Discuss responsible use. Empower your students to talk about the appropriate ways to use their technology tools at home and school. Students need time to share their devices with each other and to demonstrate how they use them. They can also provide scenarios regarding technology use that illustrate the importance of using them responsibly. When is the right time to utilize technology tools, and when should they be put down in order to be “present in the moment” as suggested by Jen LaMaster in her blog of Ed Tech Reflections? Encourage your students to develop these group norms for behavior in your learning community along with your input, and provide them with multiple opportunities to practice and reflect on responsible use during the first five days of school.

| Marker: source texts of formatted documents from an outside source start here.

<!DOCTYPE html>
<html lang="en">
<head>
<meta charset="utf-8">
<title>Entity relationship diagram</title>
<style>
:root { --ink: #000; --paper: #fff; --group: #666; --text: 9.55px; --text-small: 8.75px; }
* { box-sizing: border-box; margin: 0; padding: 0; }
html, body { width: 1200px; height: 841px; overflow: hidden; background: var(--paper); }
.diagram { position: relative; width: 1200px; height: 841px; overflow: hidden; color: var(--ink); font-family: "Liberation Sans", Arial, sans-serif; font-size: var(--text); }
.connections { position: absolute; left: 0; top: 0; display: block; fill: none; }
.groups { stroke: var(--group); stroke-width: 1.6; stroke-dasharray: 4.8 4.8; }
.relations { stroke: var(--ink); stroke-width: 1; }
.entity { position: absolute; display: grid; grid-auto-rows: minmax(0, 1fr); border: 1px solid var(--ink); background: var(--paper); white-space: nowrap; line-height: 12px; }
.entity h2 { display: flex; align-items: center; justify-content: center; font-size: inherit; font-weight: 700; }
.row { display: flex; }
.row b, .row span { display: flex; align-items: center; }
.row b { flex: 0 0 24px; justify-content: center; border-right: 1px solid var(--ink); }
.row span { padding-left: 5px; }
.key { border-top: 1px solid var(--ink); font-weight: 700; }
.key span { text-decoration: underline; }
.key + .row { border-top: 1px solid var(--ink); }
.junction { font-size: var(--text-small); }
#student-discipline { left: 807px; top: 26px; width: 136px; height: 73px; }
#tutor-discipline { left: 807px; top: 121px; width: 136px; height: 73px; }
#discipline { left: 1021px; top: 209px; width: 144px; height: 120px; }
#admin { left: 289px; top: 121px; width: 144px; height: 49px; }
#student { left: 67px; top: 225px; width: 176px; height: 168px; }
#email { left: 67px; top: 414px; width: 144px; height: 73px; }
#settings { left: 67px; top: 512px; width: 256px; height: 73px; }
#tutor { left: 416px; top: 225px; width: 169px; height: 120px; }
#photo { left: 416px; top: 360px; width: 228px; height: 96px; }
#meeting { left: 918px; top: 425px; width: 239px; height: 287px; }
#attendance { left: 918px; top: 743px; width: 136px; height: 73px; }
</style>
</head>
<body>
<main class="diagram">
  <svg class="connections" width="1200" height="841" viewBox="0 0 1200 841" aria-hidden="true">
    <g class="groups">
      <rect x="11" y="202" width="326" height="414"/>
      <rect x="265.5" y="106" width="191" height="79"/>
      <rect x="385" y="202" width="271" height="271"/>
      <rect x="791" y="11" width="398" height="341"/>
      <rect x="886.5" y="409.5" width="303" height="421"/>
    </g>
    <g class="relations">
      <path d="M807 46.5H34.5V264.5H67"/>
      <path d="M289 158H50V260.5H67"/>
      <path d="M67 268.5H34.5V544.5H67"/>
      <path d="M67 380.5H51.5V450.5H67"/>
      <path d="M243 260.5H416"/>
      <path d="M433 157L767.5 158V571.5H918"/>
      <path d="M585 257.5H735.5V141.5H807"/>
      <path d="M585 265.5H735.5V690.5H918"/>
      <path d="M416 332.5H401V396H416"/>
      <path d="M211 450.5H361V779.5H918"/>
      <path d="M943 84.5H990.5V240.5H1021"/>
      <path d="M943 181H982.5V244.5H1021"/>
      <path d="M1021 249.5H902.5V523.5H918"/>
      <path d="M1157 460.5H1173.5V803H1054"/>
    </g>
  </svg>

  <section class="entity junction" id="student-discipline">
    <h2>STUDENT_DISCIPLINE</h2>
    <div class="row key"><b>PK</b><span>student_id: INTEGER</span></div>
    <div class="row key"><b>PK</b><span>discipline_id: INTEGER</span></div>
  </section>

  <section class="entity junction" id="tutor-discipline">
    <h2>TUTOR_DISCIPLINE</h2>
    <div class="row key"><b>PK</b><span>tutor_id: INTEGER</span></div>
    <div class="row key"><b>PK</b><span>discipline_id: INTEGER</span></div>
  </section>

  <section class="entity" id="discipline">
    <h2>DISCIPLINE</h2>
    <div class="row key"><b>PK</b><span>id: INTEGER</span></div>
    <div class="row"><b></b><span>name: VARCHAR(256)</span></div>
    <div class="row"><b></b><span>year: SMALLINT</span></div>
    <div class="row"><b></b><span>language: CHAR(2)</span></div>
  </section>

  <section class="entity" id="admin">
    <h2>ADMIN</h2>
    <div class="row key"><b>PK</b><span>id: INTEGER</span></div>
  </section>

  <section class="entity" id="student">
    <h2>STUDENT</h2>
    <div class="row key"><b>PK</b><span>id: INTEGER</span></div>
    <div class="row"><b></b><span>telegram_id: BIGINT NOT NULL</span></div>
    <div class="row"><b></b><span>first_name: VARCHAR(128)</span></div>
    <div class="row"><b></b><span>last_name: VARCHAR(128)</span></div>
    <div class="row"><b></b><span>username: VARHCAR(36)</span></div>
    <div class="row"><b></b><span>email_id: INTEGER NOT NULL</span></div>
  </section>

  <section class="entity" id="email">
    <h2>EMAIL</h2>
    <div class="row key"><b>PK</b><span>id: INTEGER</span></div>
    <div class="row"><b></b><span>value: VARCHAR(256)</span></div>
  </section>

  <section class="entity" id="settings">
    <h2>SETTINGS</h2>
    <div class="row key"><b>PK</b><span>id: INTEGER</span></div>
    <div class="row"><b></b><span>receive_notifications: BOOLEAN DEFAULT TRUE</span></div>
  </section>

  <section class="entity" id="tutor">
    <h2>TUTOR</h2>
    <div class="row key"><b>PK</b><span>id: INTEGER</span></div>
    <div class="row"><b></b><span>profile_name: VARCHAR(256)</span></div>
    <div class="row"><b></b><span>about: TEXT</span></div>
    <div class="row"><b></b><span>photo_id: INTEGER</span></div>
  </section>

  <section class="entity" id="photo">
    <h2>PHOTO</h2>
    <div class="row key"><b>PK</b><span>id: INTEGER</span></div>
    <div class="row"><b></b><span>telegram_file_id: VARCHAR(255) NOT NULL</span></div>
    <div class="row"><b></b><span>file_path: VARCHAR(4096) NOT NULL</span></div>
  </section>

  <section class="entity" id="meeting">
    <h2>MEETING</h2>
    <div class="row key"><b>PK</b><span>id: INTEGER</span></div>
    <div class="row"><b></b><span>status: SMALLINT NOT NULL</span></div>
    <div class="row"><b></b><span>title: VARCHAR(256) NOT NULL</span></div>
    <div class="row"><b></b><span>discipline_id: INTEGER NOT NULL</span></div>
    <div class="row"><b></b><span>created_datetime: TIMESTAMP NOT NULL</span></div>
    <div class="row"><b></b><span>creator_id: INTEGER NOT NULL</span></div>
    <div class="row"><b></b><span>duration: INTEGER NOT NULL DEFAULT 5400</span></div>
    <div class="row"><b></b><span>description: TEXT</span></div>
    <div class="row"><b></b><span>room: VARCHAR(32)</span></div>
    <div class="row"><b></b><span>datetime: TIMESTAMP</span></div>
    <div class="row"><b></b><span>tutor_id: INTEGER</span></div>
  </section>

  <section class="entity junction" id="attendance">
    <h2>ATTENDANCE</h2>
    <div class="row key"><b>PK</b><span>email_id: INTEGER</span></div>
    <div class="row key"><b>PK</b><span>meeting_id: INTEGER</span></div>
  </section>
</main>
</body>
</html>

Model your expectations. It isn’t sufficient to just say that you have high expectations for every student. Show the students that you trust them to do the right things with their technology devices. For example, every student can participate in a class wiki to develop guidelines for responsible use so that everyone contributes to the body of knowledge of the learning community. Students are actually smarter in the appropriate use of technology, than most people think (see here). A free class wiki can be organized in Wikispaces to ensure the input of all students.
Practice the 4 C’s of Digital Age Learning – Communication, Collaboration, Creativity, and Critical Thinking. Begin a week long project that supports inquiry and the use of the students’ technology devices. If some students do not bring technology devices, encourage collaboration through sharing and maximize the use of the school’s technology resources. Projects need to engage students in higher level thinking and authentic work. Bernajean Porter explained different uses of technology: Literacy, Adapting, and Transforming in her Grappling’s Technology and Learning Spectrum, and in the first five days, the students will have to participate in some literacy and adapting activities. However, the ultimate goal should be to achieve transforming uses of technology in that students become producers, rather than solely consumers in their learning, and the implementation of BYOT can lead to greater student agency and empowerment within the learning community.
Be patient. Understand that students will occasionally make mistakes with their technology devices, but these mistakes are essential during this learning process. Use these situations to reinforce the appropriate ways to use technology at school as well as to learn new technical skills. Although they may know how to use these for entertainment and communication, they don’t always know how to learn with them as members of a community. If you don’t know how to resolve a situation, be willing to learn alongside and from your student experts. Consistently challenge students to do their best work and look forward to an outstanding school year!
Can you think of some additional strategies for BYOT in the first five days of school?